[[ RECORDS TO PROCESS, beginning ]]
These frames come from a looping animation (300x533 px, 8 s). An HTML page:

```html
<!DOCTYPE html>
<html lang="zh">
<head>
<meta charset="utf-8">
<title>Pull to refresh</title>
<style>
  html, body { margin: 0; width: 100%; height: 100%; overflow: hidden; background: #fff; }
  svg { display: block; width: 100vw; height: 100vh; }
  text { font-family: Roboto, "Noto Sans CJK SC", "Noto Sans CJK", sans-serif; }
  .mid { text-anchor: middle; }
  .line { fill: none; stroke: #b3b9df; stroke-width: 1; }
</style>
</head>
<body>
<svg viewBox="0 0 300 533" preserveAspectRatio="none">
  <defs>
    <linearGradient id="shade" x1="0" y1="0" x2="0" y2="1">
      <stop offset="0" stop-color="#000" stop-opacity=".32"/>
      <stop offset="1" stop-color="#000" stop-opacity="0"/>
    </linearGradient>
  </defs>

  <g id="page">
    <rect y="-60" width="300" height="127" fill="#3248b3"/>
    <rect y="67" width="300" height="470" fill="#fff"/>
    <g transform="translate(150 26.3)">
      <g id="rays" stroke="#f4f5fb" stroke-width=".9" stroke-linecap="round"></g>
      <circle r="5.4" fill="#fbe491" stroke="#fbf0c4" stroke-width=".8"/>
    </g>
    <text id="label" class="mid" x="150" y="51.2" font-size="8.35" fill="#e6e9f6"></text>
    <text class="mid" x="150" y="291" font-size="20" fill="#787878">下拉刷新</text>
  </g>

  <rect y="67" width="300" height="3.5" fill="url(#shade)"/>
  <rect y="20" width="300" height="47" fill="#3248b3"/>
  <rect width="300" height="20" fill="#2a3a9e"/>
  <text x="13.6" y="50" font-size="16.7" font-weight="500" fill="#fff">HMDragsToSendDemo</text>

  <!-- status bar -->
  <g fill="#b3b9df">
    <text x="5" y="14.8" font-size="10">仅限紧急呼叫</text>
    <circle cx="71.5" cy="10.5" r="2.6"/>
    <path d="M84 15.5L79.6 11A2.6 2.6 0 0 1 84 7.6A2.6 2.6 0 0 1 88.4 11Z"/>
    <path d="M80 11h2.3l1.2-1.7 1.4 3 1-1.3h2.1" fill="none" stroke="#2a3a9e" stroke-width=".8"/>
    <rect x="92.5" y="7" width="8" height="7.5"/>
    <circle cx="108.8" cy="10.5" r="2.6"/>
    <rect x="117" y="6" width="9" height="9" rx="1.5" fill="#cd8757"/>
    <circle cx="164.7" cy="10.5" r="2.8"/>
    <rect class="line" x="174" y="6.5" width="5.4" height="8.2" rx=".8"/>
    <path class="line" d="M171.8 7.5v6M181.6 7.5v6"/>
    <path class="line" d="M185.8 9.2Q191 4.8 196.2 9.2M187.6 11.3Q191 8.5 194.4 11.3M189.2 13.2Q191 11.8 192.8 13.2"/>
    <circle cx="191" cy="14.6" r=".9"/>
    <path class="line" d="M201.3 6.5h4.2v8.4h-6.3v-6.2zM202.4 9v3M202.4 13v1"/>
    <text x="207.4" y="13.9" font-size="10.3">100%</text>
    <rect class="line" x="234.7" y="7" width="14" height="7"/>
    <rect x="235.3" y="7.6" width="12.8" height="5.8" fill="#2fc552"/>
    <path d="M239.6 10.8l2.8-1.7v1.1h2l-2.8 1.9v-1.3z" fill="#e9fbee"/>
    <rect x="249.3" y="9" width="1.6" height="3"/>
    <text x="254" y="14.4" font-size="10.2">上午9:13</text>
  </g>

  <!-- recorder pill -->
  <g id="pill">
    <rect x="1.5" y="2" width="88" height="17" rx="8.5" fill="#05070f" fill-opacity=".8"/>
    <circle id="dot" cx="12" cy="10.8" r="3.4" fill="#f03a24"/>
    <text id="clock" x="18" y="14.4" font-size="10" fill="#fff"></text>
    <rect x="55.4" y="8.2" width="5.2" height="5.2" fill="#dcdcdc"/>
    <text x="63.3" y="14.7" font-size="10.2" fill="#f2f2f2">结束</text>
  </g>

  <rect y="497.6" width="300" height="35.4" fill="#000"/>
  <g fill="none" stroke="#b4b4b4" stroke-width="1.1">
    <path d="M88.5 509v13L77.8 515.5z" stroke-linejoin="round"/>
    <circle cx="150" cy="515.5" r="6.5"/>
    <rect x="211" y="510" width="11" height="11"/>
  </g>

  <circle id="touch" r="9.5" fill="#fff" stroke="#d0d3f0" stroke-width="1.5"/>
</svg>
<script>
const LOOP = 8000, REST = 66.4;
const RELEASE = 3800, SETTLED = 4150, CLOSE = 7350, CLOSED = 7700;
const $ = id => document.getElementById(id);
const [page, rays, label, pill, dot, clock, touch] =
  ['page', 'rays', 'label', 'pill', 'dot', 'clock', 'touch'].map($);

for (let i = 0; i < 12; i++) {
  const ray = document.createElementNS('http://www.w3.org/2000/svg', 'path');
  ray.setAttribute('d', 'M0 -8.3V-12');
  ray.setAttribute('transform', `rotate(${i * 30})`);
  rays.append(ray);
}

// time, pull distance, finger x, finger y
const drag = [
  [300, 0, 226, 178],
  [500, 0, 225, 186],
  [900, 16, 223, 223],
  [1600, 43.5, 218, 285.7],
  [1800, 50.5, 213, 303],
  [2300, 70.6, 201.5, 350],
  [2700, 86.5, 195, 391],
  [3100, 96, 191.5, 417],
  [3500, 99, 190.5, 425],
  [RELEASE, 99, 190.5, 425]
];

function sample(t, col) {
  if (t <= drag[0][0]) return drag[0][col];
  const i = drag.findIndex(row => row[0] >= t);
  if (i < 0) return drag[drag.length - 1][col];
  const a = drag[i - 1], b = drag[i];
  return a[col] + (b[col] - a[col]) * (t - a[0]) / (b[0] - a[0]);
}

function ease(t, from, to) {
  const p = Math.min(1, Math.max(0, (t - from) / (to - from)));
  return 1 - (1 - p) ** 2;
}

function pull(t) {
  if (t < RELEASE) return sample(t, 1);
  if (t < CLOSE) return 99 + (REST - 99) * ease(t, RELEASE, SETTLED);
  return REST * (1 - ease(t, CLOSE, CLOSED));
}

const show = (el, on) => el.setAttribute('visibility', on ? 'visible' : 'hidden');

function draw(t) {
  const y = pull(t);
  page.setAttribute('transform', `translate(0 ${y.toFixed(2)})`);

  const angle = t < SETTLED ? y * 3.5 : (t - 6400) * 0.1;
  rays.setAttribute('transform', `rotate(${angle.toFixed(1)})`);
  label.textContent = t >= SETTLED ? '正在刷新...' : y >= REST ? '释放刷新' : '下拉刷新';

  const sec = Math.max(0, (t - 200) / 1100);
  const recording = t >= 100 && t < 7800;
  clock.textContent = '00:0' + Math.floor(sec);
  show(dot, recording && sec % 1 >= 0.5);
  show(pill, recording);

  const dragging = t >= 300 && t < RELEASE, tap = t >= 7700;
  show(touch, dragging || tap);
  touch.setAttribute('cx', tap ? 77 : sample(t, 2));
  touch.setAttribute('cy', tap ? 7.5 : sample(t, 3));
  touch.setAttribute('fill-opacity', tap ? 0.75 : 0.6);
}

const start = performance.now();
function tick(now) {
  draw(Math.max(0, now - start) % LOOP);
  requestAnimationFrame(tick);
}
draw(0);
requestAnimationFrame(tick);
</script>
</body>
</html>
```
[[ RECORDS TO PROCESS, end ]]
[[ RECORDS TO PROCESS, beginning ]]
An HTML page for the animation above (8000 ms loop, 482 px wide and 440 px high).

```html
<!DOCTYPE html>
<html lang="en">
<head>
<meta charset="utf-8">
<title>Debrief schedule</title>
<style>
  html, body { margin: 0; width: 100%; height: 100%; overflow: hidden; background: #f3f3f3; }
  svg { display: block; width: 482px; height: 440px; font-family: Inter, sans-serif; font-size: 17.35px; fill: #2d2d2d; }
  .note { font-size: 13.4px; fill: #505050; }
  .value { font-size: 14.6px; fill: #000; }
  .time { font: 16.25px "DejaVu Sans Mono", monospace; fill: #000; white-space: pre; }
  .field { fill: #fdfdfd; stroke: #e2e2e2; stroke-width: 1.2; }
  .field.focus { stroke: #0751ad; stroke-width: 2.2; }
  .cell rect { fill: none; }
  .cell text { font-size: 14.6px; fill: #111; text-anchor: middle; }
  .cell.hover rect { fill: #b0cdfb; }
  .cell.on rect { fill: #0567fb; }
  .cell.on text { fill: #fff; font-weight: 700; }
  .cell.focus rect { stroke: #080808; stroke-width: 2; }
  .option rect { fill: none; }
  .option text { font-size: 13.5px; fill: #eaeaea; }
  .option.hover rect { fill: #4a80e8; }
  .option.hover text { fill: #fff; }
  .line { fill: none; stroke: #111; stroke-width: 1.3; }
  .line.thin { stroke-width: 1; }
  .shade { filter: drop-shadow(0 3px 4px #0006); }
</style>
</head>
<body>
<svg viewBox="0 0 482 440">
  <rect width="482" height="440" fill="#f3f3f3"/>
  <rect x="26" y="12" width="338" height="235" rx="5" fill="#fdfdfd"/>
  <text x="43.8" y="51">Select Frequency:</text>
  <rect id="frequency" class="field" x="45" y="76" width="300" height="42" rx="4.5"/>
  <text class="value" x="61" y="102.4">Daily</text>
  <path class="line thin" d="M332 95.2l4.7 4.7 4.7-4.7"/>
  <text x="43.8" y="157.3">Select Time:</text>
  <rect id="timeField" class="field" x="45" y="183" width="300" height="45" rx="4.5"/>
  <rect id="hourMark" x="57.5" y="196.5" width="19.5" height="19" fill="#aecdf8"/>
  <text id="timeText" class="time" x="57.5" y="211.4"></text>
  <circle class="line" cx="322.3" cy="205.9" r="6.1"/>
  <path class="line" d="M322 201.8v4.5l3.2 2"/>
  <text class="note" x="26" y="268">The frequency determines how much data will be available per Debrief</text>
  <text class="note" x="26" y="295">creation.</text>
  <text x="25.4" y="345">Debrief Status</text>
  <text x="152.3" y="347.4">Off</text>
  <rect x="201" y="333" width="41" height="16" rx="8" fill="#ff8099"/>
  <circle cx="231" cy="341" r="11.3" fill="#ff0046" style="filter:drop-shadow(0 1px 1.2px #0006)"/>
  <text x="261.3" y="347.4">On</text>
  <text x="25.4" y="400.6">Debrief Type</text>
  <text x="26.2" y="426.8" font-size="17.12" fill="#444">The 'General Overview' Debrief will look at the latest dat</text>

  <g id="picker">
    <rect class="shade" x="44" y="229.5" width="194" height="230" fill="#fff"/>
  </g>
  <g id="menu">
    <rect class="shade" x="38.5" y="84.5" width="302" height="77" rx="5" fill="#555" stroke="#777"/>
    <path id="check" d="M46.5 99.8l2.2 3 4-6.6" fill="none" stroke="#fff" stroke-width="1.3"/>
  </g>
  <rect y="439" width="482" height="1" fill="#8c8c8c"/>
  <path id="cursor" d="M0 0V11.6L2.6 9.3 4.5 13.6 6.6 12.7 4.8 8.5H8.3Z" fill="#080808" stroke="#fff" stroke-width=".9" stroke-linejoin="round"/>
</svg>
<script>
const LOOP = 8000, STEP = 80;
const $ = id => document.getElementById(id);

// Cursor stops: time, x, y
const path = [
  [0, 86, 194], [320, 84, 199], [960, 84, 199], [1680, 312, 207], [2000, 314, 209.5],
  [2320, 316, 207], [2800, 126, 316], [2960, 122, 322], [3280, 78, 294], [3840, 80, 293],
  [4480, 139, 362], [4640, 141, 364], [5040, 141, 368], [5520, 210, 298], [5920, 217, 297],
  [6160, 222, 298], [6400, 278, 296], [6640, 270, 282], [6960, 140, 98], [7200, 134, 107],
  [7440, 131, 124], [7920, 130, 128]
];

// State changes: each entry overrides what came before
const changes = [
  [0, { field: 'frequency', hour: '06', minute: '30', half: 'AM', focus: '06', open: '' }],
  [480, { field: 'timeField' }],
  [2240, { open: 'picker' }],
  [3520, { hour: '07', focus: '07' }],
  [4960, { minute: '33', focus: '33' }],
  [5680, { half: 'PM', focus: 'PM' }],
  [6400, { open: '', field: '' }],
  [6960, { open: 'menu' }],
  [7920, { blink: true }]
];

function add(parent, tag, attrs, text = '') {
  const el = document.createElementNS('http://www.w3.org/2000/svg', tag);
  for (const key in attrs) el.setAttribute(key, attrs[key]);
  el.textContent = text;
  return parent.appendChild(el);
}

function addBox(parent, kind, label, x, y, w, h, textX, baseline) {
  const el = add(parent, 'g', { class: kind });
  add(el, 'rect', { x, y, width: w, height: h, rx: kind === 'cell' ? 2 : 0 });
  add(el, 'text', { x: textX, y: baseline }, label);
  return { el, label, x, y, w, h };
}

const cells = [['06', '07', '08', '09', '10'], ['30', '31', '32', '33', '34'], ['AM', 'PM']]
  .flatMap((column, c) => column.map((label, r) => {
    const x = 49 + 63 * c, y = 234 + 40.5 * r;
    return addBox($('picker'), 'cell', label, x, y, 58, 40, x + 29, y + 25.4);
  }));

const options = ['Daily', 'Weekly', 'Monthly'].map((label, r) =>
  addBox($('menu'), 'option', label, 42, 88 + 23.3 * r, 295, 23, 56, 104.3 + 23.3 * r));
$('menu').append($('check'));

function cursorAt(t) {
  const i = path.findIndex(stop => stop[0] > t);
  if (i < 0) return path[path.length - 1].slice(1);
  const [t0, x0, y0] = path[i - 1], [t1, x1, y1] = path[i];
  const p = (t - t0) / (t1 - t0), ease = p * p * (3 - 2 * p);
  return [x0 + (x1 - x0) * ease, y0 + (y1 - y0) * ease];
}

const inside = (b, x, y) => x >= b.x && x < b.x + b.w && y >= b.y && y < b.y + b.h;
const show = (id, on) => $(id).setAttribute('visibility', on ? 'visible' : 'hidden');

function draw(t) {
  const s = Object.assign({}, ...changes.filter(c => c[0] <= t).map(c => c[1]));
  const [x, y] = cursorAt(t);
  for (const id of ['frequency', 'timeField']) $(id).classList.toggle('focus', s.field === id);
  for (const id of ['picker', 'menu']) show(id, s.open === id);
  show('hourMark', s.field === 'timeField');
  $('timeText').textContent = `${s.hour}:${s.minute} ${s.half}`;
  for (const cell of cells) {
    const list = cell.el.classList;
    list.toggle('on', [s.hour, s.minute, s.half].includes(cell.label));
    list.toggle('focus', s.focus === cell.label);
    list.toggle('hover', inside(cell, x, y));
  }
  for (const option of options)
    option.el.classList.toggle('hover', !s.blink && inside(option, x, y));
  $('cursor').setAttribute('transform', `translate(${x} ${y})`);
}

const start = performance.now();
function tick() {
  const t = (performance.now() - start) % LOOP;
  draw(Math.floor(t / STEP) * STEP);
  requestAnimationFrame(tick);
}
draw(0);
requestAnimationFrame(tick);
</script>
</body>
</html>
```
[[ RECORDS TO PROCESS, end ]]
[[ RECORDS TO PROCESS, beginning ]]
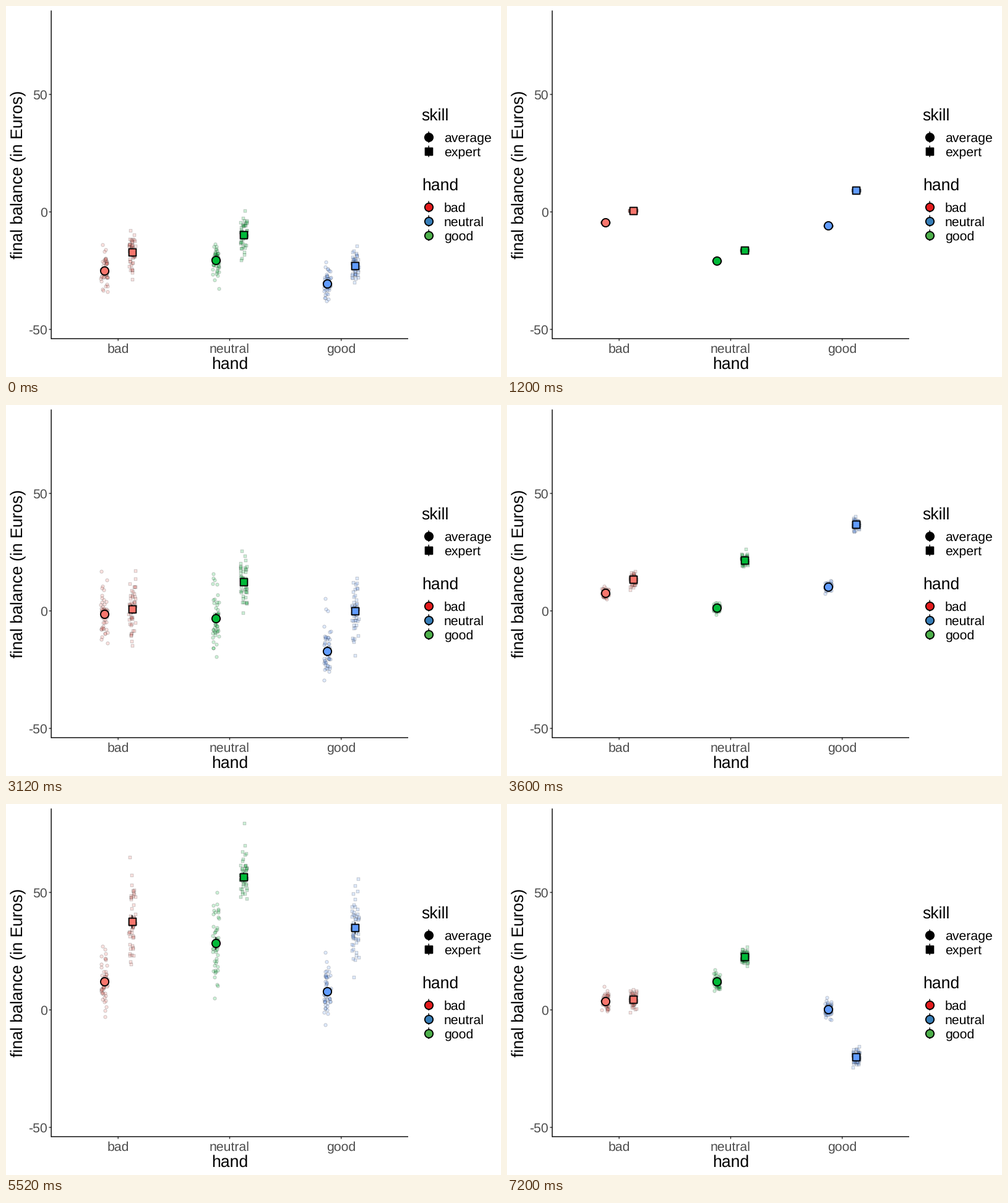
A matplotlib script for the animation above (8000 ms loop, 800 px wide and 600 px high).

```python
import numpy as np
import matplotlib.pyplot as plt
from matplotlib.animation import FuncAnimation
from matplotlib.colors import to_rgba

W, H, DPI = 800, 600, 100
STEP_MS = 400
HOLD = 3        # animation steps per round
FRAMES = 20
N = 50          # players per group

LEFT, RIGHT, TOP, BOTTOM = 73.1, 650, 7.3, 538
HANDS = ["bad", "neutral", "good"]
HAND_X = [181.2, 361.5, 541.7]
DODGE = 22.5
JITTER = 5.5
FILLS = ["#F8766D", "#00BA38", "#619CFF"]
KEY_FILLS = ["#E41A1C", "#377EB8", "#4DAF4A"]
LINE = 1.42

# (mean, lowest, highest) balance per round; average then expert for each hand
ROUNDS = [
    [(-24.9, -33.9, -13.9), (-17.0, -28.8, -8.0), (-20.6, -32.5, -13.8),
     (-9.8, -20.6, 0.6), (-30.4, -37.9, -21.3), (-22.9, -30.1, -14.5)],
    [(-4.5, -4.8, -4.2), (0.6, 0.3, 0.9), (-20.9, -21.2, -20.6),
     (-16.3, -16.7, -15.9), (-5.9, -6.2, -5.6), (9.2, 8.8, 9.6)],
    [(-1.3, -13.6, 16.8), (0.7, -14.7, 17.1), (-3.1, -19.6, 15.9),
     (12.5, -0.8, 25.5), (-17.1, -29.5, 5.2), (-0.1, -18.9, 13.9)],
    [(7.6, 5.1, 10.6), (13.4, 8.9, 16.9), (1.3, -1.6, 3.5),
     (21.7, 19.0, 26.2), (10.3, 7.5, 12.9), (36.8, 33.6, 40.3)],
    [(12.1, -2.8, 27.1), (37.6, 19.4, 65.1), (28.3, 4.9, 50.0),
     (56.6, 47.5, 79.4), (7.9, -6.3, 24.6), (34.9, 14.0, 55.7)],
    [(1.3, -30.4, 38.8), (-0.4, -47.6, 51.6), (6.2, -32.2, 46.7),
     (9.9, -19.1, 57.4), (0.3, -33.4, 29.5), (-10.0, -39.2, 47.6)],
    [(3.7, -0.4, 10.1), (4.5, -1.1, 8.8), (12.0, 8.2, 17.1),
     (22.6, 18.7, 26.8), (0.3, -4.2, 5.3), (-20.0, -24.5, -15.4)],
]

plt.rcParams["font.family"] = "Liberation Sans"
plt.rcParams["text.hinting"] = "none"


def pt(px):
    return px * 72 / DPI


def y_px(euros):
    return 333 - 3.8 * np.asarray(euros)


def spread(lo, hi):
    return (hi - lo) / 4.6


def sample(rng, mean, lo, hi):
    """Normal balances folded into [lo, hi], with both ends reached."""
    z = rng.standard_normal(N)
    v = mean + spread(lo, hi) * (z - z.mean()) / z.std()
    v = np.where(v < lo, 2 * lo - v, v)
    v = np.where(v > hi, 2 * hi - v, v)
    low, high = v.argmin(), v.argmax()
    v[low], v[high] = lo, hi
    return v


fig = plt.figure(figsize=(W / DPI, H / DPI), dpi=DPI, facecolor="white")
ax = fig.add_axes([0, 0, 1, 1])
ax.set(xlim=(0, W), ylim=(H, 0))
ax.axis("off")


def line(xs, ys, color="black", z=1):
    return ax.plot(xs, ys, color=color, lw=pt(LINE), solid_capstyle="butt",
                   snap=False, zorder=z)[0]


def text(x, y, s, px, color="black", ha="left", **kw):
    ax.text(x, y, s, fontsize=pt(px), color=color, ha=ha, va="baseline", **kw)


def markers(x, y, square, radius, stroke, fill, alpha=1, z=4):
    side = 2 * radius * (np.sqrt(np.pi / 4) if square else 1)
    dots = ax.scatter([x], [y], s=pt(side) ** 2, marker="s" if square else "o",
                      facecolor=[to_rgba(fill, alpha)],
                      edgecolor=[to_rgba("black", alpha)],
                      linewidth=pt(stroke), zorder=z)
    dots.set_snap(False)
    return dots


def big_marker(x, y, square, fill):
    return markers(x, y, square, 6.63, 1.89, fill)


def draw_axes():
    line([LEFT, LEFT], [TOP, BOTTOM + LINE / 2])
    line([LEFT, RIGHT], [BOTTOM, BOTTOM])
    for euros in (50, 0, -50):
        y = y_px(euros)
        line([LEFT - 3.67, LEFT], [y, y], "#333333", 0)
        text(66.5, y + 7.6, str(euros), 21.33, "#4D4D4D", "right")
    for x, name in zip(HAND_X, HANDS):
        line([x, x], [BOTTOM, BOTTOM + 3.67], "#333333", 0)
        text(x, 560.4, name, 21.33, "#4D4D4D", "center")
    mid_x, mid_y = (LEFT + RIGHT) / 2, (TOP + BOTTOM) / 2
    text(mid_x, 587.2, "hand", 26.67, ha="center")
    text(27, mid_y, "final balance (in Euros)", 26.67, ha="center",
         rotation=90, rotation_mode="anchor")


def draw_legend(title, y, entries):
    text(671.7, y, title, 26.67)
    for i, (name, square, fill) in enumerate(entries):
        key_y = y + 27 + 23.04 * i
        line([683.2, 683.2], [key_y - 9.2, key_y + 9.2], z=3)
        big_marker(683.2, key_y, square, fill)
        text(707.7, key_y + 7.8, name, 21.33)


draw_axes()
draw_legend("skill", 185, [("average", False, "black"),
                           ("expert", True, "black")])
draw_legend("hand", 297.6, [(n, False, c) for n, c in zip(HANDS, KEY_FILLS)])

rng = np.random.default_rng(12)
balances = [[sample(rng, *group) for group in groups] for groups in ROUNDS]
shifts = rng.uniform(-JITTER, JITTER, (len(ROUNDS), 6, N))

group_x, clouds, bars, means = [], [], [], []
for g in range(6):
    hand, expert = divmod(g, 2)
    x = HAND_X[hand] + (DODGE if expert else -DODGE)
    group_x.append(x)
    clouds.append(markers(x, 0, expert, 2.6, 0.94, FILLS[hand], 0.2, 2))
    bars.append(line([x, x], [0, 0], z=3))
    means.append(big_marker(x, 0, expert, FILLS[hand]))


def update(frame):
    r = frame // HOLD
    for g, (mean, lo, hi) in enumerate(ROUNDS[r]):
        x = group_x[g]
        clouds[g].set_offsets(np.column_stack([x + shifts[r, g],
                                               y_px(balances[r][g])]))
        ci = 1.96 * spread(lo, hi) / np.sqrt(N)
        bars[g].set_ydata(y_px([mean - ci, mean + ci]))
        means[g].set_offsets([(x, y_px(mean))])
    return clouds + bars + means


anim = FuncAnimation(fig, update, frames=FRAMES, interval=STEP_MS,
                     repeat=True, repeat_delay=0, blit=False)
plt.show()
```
[[ RECORDS TO PROCESS, end ]]
- _WORK TO BE COMPLETED_
Write out each line above with the word "changes".

- _SOLVED PROBLEM_
// State changes: each entry overrides what came before
const changes = [
  const s = Object.assign({}, ...changes.filter(c => c[0] <= t).map(c => c[1]));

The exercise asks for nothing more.